17.
Fure S, Lingstrom P. Evaluation of the chemomechanical removal of dentine caries in vivo with a new modified Carisolv gel. Clin Oral Invest 2004;8:139-44.  Back to cited text no. 17
    
18.
Hossain M, Nakamura Y, Tamaki Y, Yamada Y, Jayawardena JA, Matsumoto K. Dentinal composition and Koop hardness measurements of cavity floor following carious dentin removal with Carisolv. Oper Dent 2003;28:346-51.  Back to cited text no. 18
    

Top
Correspondence Address:
Rogelio Jose Scougall-Vilchis
Department of Orthodontics, Dental and Advanced Studies Research Center, Faculty of Dentistry, Autonomous University State of Mexico, Tollocan-Jesus Carranza, Colonia Universidad, Toluca
Mexico
Login to access the Email id

Source of Support: None, Conflict of Interest: None


DOI: 10.4103/0972-0707.144588

Rights and Permissions


    Figures

  [Figure 1]
 
 
    Tables

  [Table 1], [Table 2]



 

Top
 
 
 
  Search
 
 
    Similar in PUBMED
   Search Pubmed for
   Search in Google Scholar for
 Related articles
    Email Alert *
    Add to My List *
* Registration required (free)  
 


    Abstract
   Introduction
    Materials and me...
   Results
   Discussion
   Conclusion
    References
    Article Figures
    Article Tables
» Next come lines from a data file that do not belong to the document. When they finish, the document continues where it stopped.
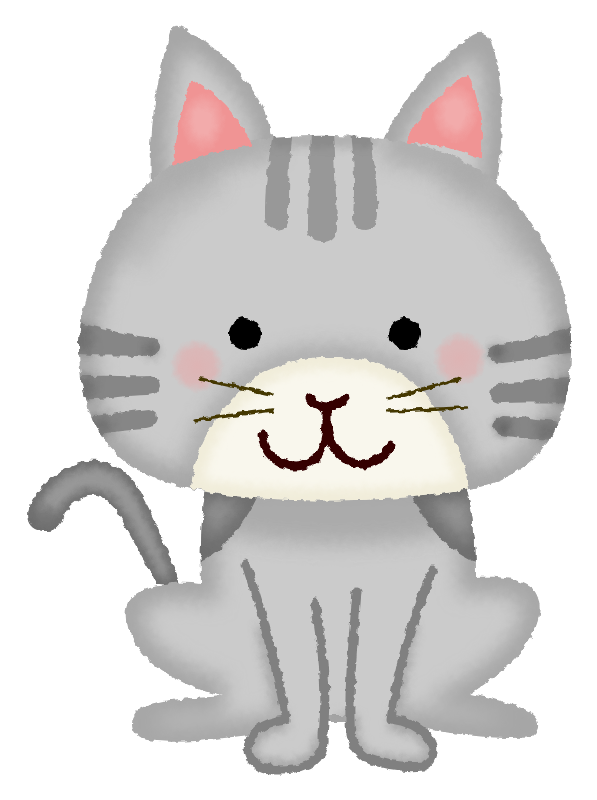
<!DOCTYPE html>
<html lang="en">
<head>
<meta charset="utf-8">
<title>Grey tabby cat</title>
<style>
:root {
  --paper: #ffffff;
  --fur: #cbcbcb;
  --fur-shade: #a6a6a6;
  --stripe: #989898;
  --stripe-dark: #6b6b6b;
  --outline: #808080;
  --ear: #f09494;
  --ear-light: #f2abab;
  --blush: #e9a5a5;
  --muzzle: #f9f7ed;
  --muzzle-shade: #f1edda;
  --mouth: #350306;
  --whisker: #443806;
  --eye: #000000;
}
html, body { margin: 0; background: var(--paper); overflow: hidden; }
svg { display: block; width: 597px; height: 800px; }
.fur { fill: var(--fur); }
.shade { fill: none; stroke: var(--fur-shade); stroke-width: 34; filter: url(#soft); }
.stripe { fill: var(--stripe); }
.stripe-edge { fill: none; stroke: var(--stripe-dark); stroke-width: 12; filter: url(#soft-small); }
.line { fill: none; stroke: var(--outline); stroke-width: 9; stroke-linecap: round; stroke-linejoin: round; }
.mouth { fill: none; stroke: var(--mouth); stroke-width: 9; stroke-linecap: round; stroke-linejoin: round; }
.whisker { fill: none; stroke: var(--whisker); stroke-width: 3.4; stroke-linecap: round; }
</style>
</head>
<body>
<svg viewBox="0 0 597 800" role="img" aria-label="Sitting grey tabby cat with pink ears and a cream muzzle">
  <defs>
    <filter id="rough" filterUnits="userSpaceOnUse" x="0" y="0" width="597" height="800">
      <feTurbulence type="fractalNoise" baseFrequency="0.13" numOctaves="2" seed="4" result="noise"/>
      <feDisplacementMap in="SourceGraphic" in2="noise" scale="6" xChannelSelector="R" yChannelSelector="G"/>
    </filter>
    <filter id="soft" filterUnits="userSpaceOnUse" x="-50" y="-50" width="700" height="900"><feGaussianBlur stdDeviation="10"/></filter>
    <filter id="soft-small" filterUnits="userSpaceOnUse" x="-50" y="-50" width="700" height="900"><feGaussianBlur stdDeviation="5"/></filter>

    <path id="head" d="M273 138Q328 133 384 139C430 144 468 158 497 183C540 222 570 285 571 340C572 384 564 420 546 444C527 470 500 484 469 489C400 503 250 504 192 489C150 480 115 462 98 430C84 405 79 376 79 347C80 290 108 220 151 180C185 152 225 142 273 138Z"/>
    <path id="ear-left" d="M151 186C149 130 156 75 172 29Q177 24 186 30C230 54 267 96 273 142L250 200H160Z"/>
    <path id="ear-right" d="M382 142C402 100 435 60 473 35Q484 29 490 39C504 75 505 135 496 186L480 210H400Z"/>
    <path id="muzzle" d="M191 488C195 445 215 415 243 388C268 364 300 357 330 357C366 357 397 366 421 390C446 416 462 450 469 489C400 504 250 505 191 488Z"/>
    <path id="body" d="M208 480C202 505 200 540 201 584C170 580 138 586 129 602C122 620 131 645 150 661C170 678 196 690 222 696C190 699 155 698 138 710C129 718 130 732 142 739C175 746 225 738 262 733L300 722H370L420 728C460 735 500 740 530 737C541 731 541 720 529 712C512 702 490 698 470 694C495 678 522 656 533 633C541 617 543 600 532 588C517 577 495 576 476 577C476 540 473 510 464 480Z"/>
    <path id="legs" d="M246 562C262 610 276 665 287 719C262 722 246 736 246 752C248 768 270 772 292 770C315 768 325 756 324 735L327 715H349C347 735 350 748 362 759C380 766 405 768 425 767C436 763 437 750 430 738C422 728 408 722 390 720C398 660 418 610 433 570L400 540H280Z"/>
    <path id="tail" d="M180 584C170 555 155 520 140 492C127 468 108 459 88 461C62 465 38 486 29 508C26 520 31 530 43 531C55 532 61 526 64 516C72 500 85 494 96 496C108 498 116 509 122 520C138 550 149 568 157 584Z"/>
    <path id="ear-inner-left" d="M196 81C222 98 242 120 252 146C224 148 198 156 174 166C175 135 182 105 191 82Z"/>
    <path id="ear-inner-right" d="M468 74C480 98 484 130 482 159C458 149 432 143 406 143C417 115 440 90 468 74Z"/>
    <path id="cheek-stripes-left" d="M70 322C100 326 125 336 151 337Q161 340 160 348Q158 357 148 357C120 354 95 358 70 352ZM70 377C100 374 125 377 150 376Q160 378 160 386Q158 395 147 395C120 395 100 402 70 398ZM80 417C105 416 125 411 148 409Q157 411 157 419Q155 428 145 429C125 430 105 434 80 435Z"/>
    <path id="cheek-stripes-right" d="M580 323C550 334 525 342 498 344Q488 346 488 354Q490 363 501 363C530 361 555 354 580 352ZM580 377C550 377 525 382 499 384Q489 387 489 395Q491 403 502 403C530 402 555 403 580 402ZM570 423C545 420 525 417 504 416Q495 418 494 427Q496 435 506 436C525 438 545 442 570 441Z"/>
    <path id="shoulders" d="M190 480H264C254 510 232 545 195 566ZM405 480H485V566C450 555 422 525 405 480Z"/>
    <radialGradient id="ear-glow"><stop offset="0" stop-color="var(--ear-light)"/><stop offset=".4" stop-color="var(--ear-light)"/><stop offset="1" stop-color="var(--ear-light)" stop-opacity="0"/></radialGradient>
    <radialGradient id="blush-glow"><stop offset="0" stop-color="var(--blush)" stop-opacity=".62"/><stop offset=".65" stop-color="var(--blush)" stop-opacity=".5"/><stop offset="1" stop-color="var(--blush)" stop-opacity="0"/></radialGradient>

    <clipPath id="clip-head"><use href="#head"/></clipPath>
    <clipPath id="clip-ear-left"><use href="#ear-left"/></clipPath>
    <clipPath id="clip-ear-right"><use href="#ear-right"/></clipPath>
    <clipPath id="clip-muzzle"><use href="#muzzle"/></clipPath>
    <clipPath id="clip-body"><use href="#body"/></clipPath>
    <clipPath id="clip-legs"><use href="#legs"/></clipPath>
    <clipPath id="clip-tail"><use href="#tail"/></clipPath>
    <clipPath id="clip-shoulders"><use href="#shoulders"/></clipPath>
    <clipPath id="clip-inner-left"><use href="#ear-inner-left"/></clipPath>
    <clipPath id="clip-inner-right"><use href="#ear-inner-right"/></clipPath>
  </defs>

  <rect width="597" height="800" fill="var(--paper)"/>

  <g id="cat" filter="url(#rough)">
    <g id="cat-tail" clip-path="url(#clip-tail)">
      <use href="#tail" class="stripe"/>
      <use href="#tail" class="stripe-edge" stroke-width="16"/>
      <ellipse cx="43" cy="520" rx="18" ry="14" fill="var(--stripe-dark)" opacity=".7" filter="url(#soft-small)"/>
    </g>

    <g id="cat-body" clip-path="url(#clip-body)">
      <use href="#body" class="fur"/>
      <use href="#body" class="shade"/>
      <ellipse cx="336" cy="510" rx="150" ry="34" fill="var(--fur-shade)" opacity=".85" filter="url(#soft)"/>
      <path d="M262 625Q270 670 280 708M412 625Q402 670 396 708M337 690V720" fill="none" stroke="var(--stripe)" stroke-width="12" opacity=".7" filter="url(#soft-small)"/>
      <g clip-path="url(#clip-shoulders)">
        <use href="#shoulders" class="stripe"/>
        <use href="#shoulders" fill="none" stroke="var(--stripe-dark)" stroke-width="26" filter="url(#soft)"/>
        <path d="M200 485H262M408 485H470" stroke="var(--stripe-dark)" stroke-width="24" filter="url(#soft)"/>
      </g>
    </g>

    <g id="cat-legs">
      <g clip-path="url(#clip-legs)">
        <path class="fur" d="M246 562C262 610 276 665 287 719C262 722 246 736 246 752C248 768 270 772 292 770C315 768 325 756 324 735L327 715H349C347 735 350 748 362 759C380 766 405 768 425 767C436 763 437 750 430 738C422 728 408 722 390 720C398 660 418 610 433 570Z"/>
        <path d="M287 719C262 722 246 736 246 752C248 768 270 772 292 770C315 768 325 756 324 735M349 715C347 735 350 748 362 759C380 766 405 768 425 767C436 763 437 750 430 738C422 728 408 722 390 720" fill="none" stroke="var(--fur-shade)" stroke-width="20" filter="url(#soft-small)"/>
      </g>
      <path class="line" d="M246 564C262 612 277 665 286 720C262 722 248 734 248 750C249 768 272 772 294 769C315 766 325 754 323 734C328 690 322 645 315 603"/>
      <path class="line" d="M357 592C353 640 349 685 350 720C350 738 354 750 366 758C385 765 405 768 424 766C436 760 435 747 427 736C419 727 407 721 391 719C398 665 415 612 433 570"/>
    </g>

    <g id="cat-ears">
      <g clip-path="url(#clip-ear-left)">
        <use href="#ear-left" class="fur"/>
        <use href="#ear-left" class="shade"/>
      </g>
      <g clip-path="url(#clip-ear-right)">
        <use href="#ear-right" class="fur"/>
        <use href="#ear-right" class="shade"/>
      </g>
    </g>

    <g id="cat-head" clip-path="url(#clip-head)">
      <use href="#head" class="fur"/>
      <path class="shade" d="M151 180C108 220 80 290 79 347C79 376 84 405 98 430C115 462 150 480 192 489C250 504 400 503 469 489C500 484 527 470 546 444C564 420 572 384 571 340C570 285 540 222 497 183"/>
      <path d="M148 180Q205 145 275 137M384 139Q450 150 497 183" fill="none" stroke="var(--fur-shade)" stroke-width="46" opacity=".75" filter="url(#soft)"/>
      <path d="M125 260Q150 200 215 170M535 260Q510 200 450 172" fill="none" stroke="var(--fur-shade)" stroke-width="44" opacity=".4" filter="url(#soft)"/>
      <g id="forehead-stripes">
        <path class="stripe" d="M274 130H293C289 160 289 190 289 218Q288 230 276 230Q264 229 265 215C265 185 268 160 274 130ZM311 128H333C334 165 337 200 337 230Q336 242 323 242Q309 242 308 230C308 200 310 165 311 128ZM351 130H370C374 160 378 185 377 212Q377 229 366 230Q353 230 353 217C355 190 354 160 351 130Z"/>
        <path d="M270 140H376" stroke="var(--stripe-dark)" stroke-width="14" opacity=".3" filter="url(#soft-small)"/>
      </g>
      <g id="cheek-stripes">
        <use href="#cheek-stripes-left" class="stripe" style="fill:#868686"/>
        <use href="#cheek-stripes-right" class="stripe" style="fill:#868686"/>
        <path d="M79 325V352M82 377V398M98 418V434M571 328V352M569 378V402M550 422V440" stroke="var(--stripe-dark)" stroke-width="26" opacity=".7" filter="url(#soft-small)"/>
        <g fill="#595959" opacity=".75" filter="url(#soft-small)">
          <circle cx="151" cy="350" r="6"/><circle cx="497" cy="352" r="7"/><circle cx="503" cy="427" r="8"/>
        </g>
      </g>
      <use href="#muzzle" fill="none" stroke="var(--fur-shade)" stroke-width="22" opacity=".9" filter="url(#soft)"/>
    </g>

    <g id="inner-ears">
      <g clip-path="url(#clip-inner-left)">
        <use href="#ear-inner-left" fill="var(--ear)"/>
        <ellipse cx="203" cy="122" rx="22" ry="30" fill="url(#ear-glow)"/>
      </g>
      <g clip-path="url(#clip-inner-right)">
        <use href="#ear-inner-right" fill="var(--ear)"/>
        <ellipse cx="455" cy="113" rx="24" ry="30" fill="url(#ear-glow)"/>
      </g>
    </g>

    <g id="blush">
      <circle cx="197" cy="366" r="27" fill="url(#blush-glow)"/>
      <circle cx="460" cy="359" r="27" fill="url(#blush-glow)"/>
    </g>

    <g id="cat-muzzle" clip-path="url(#clip-muzzle)">
      <use href="#muzzle" fill="var(--muzzle)"/>
      <use href="#muzzle" fill="none" stroke="var(--muzzle-shade)" stroke-width="24" filter="url(#soft-small)"/>
    </g>

    <g id="eyes" fill="var(--eye)">
      <circle cx="245" cy="334" r="16"/>
      <circle cx="405" cy="334" r="16"/>
    </g>

    <g id="nose-and-mouth">
      <path class="mouth" d="M310 398Q316 407 326 407Q337 407 345 398"/>
      <path class="mouth" d="M327 408V424C326 452 314 466 295 466C276 465 264 452 262 435M327 424C331 450 344 463 361 464C375 464 384 457 391 445"/>
    </g>

    <g id="whiskers">
      <path class="whisker" d="M200 379L270 394M196 420L272 410M389 398L460 379M389 411L466 408"/>
    </g>
  </g>
</svg>
</body>
</html>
 Article Access Statistics
    Viewed1056    
    Printed26    
    Emailed0    
    PDF Downloaded190    
    Comments [Add]    

Recommend this journal